== Requirement ==
Find each line of the entries with the string "tick", please, and copy it.

Stored data entries:
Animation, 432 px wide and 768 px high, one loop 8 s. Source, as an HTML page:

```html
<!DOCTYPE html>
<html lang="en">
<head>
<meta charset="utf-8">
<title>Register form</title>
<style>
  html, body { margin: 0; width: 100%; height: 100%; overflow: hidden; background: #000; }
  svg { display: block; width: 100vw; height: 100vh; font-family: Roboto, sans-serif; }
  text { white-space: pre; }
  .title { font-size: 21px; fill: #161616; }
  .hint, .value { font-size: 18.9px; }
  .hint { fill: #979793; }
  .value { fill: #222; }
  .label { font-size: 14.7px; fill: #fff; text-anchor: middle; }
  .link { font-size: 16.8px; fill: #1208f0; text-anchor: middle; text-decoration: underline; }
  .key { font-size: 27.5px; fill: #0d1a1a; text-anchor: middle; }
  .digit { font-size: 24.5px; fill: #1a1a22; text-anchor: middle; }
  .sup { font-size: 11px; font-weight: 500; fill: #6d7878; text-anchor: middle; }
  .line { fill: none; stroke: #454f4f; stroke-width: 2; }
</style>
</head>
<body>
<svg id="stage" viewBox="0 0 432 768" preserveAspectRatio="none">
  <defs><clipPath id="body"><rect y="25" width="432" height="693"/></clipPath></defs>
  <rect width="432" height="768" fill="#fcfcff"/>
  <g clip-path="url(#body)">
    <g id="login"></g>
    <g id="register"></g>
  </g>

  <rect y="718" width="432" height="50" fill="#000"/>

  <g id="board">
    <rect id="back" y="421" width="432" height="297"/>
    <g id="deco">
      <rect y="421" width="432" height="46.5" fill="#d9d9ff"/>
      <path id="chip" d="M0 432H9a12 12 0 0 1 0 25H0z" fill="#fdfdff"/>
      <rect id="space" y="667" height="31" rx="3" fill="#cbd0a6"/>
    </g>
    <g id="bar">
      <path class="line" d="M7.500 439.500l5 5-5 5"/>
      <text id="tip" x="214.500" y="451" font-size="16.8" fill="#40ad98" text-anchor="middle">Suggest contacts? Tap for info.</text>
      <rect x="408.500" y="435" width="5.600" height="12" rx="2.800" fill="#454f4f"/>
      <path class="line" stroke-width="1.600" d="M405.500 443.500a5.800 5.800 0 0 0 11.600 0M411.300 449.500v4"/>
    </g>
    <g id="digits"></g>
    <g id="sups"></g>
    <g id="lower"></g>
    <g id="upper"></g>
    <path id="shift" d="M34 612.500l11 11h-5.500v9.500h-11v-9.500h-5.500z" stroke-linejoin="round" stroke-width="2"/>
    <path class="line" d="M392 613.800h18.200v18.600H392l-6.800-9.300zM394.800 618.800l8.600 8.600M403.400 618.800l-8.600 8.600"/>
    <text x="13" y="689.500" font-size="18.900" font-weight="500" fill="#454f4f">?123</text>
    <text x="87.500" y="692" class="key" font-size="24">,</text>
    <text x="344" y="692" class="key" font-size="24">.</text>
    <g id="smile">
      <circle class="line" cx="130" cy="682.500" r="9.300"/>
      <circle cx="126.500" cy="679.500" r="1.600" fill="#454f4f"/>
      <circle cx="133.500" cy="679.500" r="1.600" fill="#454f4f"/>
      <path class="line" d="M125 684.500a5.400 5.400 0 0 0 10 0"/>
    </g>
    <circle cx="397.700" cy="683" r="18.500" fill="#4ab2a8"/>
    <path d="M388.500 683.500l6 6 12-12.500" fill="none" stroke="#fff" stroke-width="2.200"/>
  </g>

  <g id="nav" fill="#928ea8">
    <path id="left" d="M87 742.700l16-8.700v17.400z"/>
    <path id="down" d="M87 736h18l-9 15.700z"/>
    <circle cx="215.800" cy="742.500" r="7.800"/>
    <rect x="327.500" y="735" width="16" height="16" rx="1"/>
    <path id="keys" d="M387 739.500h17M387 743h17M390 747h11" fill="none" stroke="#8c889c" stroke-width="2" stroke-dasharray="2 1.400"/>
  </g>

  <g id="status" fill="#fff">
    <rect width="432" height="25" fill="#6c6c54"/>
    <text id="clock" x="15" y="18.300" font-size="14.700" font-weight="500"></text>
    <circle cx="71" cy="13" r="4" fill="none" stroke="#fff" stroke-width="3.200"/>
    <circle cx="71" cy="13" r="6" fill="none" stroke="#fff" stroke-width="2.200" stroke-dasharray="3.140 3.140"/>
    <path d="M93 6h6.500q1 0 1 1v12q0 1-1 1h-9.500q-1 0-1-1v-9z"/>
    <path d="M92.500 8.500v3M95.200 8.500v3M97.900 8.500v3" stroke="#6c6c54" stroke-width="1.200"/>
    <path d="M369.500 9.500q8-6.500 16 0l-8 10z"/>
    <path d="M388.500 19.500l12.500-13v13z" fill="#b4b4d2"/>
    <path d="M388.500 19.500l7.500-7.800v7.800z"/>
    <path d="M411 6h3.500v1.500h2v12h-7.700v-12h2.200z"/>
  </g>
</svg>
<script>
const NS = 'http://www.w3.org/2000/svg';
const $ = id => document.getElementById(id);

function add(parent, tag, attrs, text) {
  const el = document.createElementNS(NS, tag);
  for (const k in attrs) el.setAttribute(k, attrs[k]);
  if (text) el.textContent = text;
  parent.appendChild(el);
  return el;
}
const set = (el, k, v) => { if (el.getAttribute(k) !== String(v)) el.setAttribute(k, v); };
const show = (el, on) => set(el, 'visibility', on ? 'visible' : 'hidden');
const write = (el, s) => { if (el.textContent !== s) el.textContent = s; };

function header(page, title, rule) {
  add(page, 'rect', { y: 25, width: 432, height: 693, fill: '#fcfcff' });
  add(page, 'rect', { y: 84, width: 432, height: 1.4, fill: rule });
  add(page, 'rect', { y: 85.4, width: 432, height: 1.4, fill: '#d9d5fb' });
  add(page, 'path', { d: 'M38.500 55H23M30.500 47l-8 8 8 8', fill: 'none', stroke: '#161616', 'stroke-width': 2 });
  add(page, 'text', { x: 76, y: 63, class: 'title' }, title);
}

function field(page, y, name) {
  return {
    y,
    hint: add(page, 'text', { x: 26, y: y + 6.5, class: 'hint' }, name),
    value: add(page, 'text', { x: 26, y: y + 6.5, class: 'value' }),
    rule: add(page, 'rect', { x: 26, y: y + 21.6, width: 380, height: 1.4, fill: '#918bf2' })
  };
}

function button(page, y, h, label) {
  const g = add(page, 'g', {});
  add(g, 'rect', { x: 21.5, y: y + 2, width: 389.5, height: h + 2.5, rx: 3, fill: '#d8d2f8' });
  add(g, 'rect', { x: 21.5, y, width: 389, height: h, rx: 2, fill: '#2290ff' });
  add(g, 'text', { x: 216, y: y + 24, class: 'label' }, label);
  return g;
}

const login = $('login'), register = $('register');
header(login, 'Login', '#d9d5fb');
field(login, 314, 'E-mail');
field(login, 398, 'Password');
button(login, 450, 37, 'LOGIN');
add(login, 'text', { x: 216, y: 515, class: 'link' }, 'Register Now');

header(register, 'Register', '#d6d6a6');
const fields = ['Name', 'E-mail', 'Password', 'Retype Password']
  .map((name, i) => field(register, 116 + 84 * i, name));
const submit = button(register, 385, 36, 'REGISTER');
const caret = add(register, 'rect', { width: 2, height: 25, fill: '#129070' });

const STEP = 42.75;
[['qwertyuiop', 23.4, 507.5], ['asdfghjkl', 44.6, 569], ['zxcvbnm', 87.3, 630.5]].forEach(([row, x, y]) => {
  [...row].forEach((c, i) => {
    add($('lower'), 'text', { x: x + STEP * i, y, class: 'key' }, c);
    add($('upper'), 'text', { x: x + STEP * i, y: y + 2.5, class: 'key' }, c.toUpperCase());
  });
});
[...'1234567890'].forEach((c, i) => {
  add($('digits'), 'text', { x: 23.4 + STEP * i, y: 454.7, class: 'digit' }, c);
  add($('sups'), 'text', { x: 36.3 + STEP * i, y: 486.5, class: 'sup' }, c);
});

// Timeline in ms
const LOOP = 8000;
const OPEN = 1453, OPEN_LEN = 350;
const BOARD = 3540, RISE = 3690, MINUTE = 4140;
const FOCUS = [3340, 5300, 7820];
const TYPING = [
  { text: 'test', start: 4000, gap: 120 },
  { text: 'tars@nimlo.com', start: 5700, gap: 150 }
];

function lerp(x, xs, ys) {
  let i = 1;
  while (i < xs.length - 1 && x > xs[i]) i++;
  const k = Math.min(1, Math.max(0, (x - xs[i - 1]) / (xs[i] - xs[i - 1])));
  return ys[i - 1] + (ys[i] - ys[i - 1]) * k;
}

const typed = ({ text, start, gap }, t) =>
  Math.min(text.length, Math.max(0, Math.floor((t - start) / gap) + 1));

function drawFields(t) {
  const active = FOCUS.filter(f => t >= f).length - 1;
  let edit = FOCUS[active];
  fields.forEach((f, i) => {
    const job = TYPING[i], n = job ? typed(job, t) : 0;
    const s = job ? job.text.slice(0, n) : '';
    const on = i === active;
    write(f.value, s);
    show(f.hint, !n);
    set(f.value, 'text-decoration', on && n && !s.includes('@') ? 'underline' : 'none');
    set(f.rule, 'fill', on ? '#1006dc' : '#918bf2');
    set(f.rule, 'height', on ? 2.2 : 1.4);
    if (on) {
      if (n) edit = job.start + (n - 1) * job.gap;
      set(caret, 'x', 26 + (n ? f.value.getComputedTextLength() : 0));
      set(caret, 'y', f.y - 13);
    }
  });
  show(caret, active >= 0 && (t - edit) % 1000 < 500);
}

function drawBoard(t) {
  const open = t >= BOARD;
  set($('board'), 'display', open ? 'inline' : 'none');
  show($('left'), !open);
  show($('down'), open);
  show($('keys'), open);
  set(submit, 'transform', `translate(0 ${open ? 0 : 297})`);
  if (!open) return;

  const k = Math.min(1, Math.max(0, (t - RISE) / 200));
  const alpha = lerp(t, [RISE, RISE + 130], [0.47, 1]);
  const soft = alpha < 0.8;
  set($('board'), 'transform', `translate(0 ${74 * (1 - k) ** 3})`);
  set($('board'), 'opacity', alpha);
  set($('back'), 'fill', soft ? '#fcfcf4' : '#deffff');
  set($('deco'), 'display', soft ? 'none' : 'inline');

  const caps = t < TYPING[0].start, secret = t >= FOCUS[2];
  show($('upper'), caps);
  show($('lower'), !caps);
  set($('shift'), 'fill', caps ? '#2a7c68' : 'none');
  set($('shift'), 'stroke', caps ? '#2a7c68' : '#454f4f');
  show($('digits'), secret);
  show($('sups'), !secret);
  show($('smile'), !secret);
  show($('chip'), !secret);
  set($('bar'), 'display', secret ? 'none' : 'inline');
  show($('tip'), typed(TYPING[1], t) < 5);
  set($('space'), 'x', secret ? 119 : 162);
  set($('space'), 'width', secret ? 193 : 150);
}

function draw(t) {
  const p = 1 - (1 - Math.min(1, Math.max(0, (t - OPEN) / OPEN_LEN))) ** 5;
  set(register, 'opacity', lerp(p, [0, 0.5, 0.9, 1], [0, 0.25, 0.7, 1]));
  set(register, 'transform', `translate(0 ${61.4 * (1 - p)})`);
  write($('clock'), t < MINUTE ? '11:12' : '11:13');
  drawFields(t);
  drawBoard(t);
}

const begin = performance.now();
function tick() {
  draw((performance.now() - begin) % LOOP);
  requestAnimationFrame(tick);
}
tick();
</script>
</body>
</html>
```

== Solution for this problem ==
function tick() {
  requestAnimationFrame(tick);
tick();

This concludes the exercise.